WORK TASK → Your answer must restate each entry below word for word, with no pictures in it.
SOURCE MATERIAL START
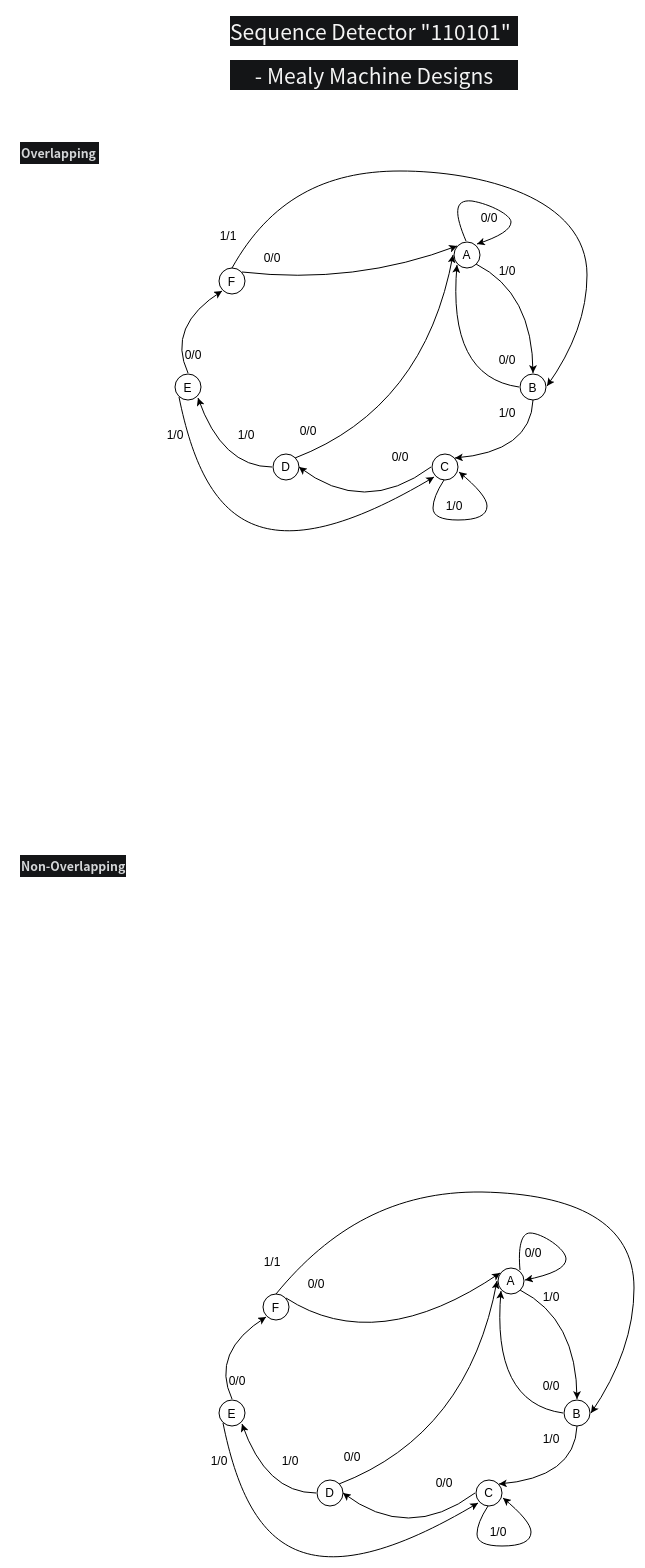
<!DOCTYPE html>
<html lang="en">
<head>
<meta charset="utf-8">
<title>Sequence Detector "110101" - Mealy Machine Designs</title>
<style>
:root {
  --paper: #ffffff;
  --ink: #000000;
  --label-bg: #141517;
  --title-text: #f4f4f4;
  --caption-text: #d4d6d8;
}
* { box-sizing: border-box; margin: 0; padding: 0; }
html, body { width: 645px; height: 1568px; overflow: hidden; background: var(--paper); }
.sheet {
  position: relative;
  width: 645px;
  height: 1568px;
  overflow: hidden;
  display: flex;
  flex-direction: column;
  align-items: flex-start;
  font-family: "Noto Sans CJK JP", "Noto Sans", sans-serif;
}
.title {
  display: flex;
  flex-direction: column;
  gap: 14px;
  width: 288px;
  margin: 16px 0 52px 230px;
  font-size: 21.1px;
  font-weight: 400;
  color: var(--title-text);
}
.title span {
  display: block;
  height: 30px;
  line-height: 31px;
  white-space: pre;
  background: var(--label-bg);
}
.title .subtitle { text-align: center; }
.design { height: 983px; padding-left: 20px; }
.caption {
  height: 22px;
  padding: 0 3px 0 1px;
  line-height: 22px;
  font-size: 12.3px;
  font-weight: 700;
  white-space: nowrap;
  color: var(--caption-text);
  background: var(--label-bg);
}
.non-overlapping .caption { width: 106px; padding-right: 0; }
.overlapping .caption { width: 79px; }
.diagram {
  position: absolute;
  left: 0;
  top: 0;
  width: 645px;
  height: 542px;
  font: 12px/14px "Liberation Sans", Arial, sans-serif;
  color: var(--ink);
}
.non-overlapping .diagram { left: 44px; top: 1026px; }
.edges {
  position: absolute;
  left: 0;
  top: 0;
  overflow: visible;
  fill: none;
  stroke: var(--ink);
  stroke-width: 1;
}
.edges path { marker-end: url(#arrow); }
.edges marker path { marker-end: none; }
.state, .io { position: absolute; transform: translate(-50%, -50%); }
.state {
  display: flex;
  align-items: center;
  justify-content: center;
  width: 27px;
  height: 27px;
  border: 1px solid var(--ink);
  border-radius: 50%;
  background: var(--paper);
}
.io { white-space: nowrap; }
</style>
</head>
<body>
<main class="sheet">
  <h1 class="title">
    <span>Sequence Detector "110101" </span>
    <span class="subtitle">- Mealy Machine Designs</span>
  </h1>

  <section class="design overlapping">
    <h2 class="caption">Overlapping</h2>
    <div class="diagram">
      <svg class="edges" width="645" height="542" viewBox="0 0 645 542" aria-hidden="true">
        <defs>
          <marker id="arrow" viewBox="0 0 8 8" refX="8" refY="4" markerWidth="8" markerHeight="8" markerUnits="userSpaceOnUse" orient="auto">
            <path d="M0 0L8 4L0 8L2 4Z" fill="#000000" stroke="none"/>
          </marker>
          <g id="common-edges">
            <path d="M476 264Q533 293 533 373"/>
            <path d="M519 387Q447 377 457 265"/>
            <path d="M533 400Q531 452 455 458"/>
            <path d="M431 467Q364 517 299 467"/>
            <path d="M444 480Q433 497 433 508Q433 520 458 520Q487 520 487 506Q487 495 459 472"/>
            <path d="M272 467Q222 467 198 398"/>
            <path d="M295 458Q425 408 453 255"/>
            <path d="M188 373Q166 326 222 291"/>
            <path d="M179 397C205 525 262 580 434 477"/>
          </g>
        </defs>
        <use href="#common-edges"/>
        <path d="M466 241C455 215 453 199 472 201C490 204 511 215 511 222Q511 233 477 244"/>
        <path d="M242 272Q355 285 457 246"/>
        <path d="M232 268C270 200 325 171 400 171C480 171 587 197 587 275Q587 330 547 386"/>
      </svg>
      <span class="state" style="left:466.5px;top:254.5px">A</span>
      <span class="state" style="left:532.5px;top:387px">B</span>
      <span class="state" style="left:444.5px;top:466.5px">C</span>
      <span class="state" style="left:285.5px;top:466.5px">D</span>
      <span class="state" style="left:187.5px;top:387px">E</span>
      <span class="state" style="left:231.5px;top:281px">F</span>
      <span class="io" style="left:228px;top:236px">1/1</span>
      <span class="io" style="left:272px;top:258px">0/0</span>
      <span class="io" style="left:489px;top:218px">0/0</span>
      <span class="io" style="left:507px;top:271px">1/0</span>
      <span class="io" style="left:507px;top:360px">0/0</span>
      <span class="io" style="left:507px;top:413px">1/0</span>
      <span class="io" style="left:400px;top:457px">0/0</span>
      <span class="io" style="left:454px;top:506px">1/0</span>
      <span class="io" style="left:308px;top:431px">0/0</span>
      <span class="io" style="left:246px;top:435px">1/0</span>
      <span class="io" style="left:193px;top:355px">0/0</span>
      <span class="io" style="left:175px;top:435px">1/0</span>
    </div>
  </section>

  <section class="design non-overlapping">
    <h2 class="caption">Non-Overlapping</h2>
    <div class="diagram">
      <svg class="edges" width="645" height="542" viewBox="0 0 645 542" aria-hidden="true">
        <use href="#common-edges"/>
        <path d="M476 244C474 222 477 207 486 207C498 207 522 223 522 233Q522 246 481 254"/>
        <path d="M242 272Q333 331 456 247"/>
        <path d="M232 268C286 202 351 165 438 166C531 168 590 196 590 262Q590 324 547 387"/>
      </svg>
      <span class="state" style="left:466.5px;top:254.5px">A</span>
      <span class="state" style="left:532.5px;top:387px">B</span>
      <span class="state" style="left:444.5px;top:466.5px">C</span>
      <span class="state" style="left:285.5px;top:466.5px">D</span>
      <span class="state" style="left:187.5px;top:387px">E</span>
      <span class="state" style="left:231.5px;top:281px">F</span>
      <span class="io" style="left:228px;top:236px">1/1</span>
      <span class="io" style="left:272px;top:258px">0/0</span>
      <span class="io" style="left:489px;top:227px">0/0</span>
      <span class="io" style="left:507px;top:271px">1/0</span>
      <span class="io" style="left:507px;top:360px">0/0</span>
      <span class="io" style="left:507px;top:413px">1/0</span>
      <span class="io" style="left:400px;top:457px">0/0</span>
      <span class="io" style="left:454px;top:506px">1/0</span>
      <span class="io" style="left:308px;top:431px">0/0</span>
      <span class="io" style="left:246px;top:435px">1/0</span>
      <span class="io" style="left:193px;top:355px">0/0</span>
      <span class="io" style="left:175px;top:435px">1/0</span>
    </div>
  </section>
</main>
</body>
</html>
SOURCE MATERIAL END
SOLUTION TO THIS EXERCISE →
<!DOCTYPE html>
<html lang="en">
<head>
<meta charset="utf-8">
<title>Sequence Detector "110101" - Mealy Machine Designs</title>
<style>
:root {
  --paper: #ffffff;
  --ink: #000000;
  --label-bg: #141517;
  --title-text: #f4f4f4;
  --caption-text: #d4d6d8;
}
* { box-sizing: border-box; margin: 0; padding: 0; }
html, body { width: 645px; height: 1568px; overflow: hidden; background: var(--paper); }
.sheet {
  position: relative;
  width: 645px;
  height: 1568px;
  overflow: hidden;
  display: flex;
  flex-direction: column;
  align-items: flex-start;
  font-family: "Noto Sans CJK JP", "Noto Sans", sans-serif;
}
.title {
  display: flex;
  flex-direction: column;
  gap: 14px;
  width: 288px;
  margin: 16px 0 52px 230px;
  font-size: 21.1px;
  font-weight: 400;
  color: var(--title-text);
}
.title span {
  display: block;
  height: 30px;
  line-height: 31px;
  white-space: pre;
  background: var(--label-bg);
}
.title .subtitle { text-align: center; }
.design { height: 983px; padding-left: 20px; }
.caption {
  height: 22px;
  padding: 0 3px 0 1px;
  line-height: 22px;
  font-size: 12.3px;
  font-weight: 700;
  white-space: nowrap;
  color: var(--caption-text);
  background: var(--label-bg);
}
.non-overlapping .caption { width: 106px; padding-right: 0; }
.overlapping .caption { width: 79px; }
.diagram {
  position: absolute;
  left: 0;
  top: 0;
  width: 645px;
  height: 542px;
  font: 12px/14px "Liberation Sans", Arial, sans-serif;
  color: var(--ink);
}
.non-overlapping .diagram { left: 44px; top: 1026px; }
.edges {
  position: absolute;
  left: 0;
  top: 0;
  overflow: visible;
  fill: none;
  stroke: var(--ink);
  stroke-width: 1;
}
.edges path { marker-end: url(#arrow); }
.edges marker path { marker-end: none; }
.state, .io { position: absolute; transform: translate(-50%, -50%); }
.state {
  display: flex;
  align-items: center;
  justify-content: center;
  width: 27px;
  height: 27px;
  border: 1px solid var(--ink);
  border-radius: 50%;
  background: var(--paper);
}
.io { white-space: nowrap; }
</style>
</head>
<body>
<main class="sheet">
  <h1 class="title">
    <span>Sequence Detector "110101" </span>
    <span class="subtitle">- Mealy Machine Designs</span>
  </h1>

  <section class="design overlapping">
    <h2 class="caption">Overlapping</h2>
    <div class="diagram">
      <svg class="edges" width="645" height="542" viewBox="0 0 645 542" aria-hidden="true">
        <defs>
          <marker id="arrow" viewBox="0 0 8 8" refX="8" refY="4" markerWidth="8" markerHeight="8" markerUnits="userSpaceOnUse" orient="auto">
            <path d="M0 0L8 4L0 8L2 4Z" fill="#000000" stroke="none"/>
          </marker>
          <g id="common-edges">
            <path d="M476 264Q533 293 533 373"/>
            <path d="M519 387Q447 377 457 265"/>
            <path d="M533 400Q531 452 455 458"/>
            <path d="M431 467Q364 517 299 467"/>
            <path d="M444 480Q433 497 433 508Q433 520 458 520Q487 520 487 506Q487 495 459 472"/>
            <path d="M272 467Q222 467 198 398"/>
            <path d="M295 458Q425 408 453 255"/>
            <path d="M188 373Q166 326 222 291"/>
            <path d="M179 397C205 525 262 580 434 477"/>
          </g>
        </defs>
        <use href="#common-edges"/>
        <path d="M466 241C455 215 453 199 472 201C490 204 511 215 511 222Q511 233 477 244"/>
        <path d="M242 272Q355 285 457 246"/>
        <path d="M232 268C270 200 325 171 400 171C480 171 587 197 587 275Q587 330 547 386"/>
      </svg>
      <span class="state" style="left:466.5px;top:254.5px">A</span>
      <span class="state" style="left:532.5px;top:387px">B</span>
      <span class="state" style="left:444.5px;top:466.5px">C</span>
      <span class="state" style="left:285.5px;top:466.5px">D</span>
      <span class="state" style="left:187.5px;top:387px">E</span>
      <span class="state" style="left:231.5px;top:281px">F</span>
      <span class="io" style="left:228px;top:236px">1/1</span>
      <span class="io" style="left:272px;top:258px">0/0</span>
      <span class="io" style="left:489px;top:218px">0/0</span>
      <span class="io" style="left:507px;top:271px">1/0</span>
      <span class="io" style="left:507px;top:360px">0/0</span>
      <span class="io" style="left:507px;top:413px">1/0</span>
      <span class="io" style="left:400px;top:457px">0/0</span>
      <span class="io" style="left:454px;top:506px">1/0</span>
      <span class="io" style="left:308px;top:431px">0/0</span>
      <span class="io" style="left:246px;top:435px">1/0</span>
      <span class="io" style="left:193px;top:355px">0/0</span>
      <span class="io" style="left:175px;top:435px">1/0</span>
    </div>
  </section>

  <section class="design non-overlapping">
    <h2 class="caption">Non-Overlapping</h2>
    <div class="diagram">
      <svg class="edges" width="645" height="542" viewBox="0 0 645 542" aria-hidden="true">
        <use href="#common-edges"/>
        <path d="M476 244C474 222 477 207 486 207C498 207 522 223 522 233Q522 246 481 254"/>
        <path d="M242 272Q333 331 456 247"/>
        <path d="M232 268C286 202 351 165 438 166C531 168 590 196 590 262Q590 324 547 387"/>
      </svg>
      <span class="state" style="left:466.5px;top:254.5px">A</span>
      <span class="state" style="left:532.5px;top:387px">B</span>
      <span class="state" style="left:444.5px;top:466.5px">C</span>
      <span class="state" style="left:285.5px;top:466.5px">D</span>
      <span class="state" style="left:187.5px;top:387px">E</span>
      <span class="state" style="left:231.5px;top:281px">F</span>
      <span class="io" style="left:228px;top:236px">1/1</span>
      <span class="io" style="left:272px;top:258px">0/0</span>
      <span class="io" style="left:489px;top:227px">0/0</span>
      <span class="io" style="left:507px;top:271px">1/0</span>
      <span class="io" style="left:507px;top:360px">0/0</span>
      <span class="io" style="left:507px;top:413px">1/0</span>
      <span class="io" style="left:400px;top:457px">0/0</span>
      <span class="io" style="left:454px;top:506px">1/0</span>
      <span class="io" style="left:308px;top:431px">0/0</span>
      <span class="io" style="left:246px;top:435px">1/0</span>
      <span class="io" style="left:193px;top:355px">0/0</span>
      <span class="io" style="left:175px;top:435px">1/0</span>
    </div>
  </section>
</main>
</body>
</html>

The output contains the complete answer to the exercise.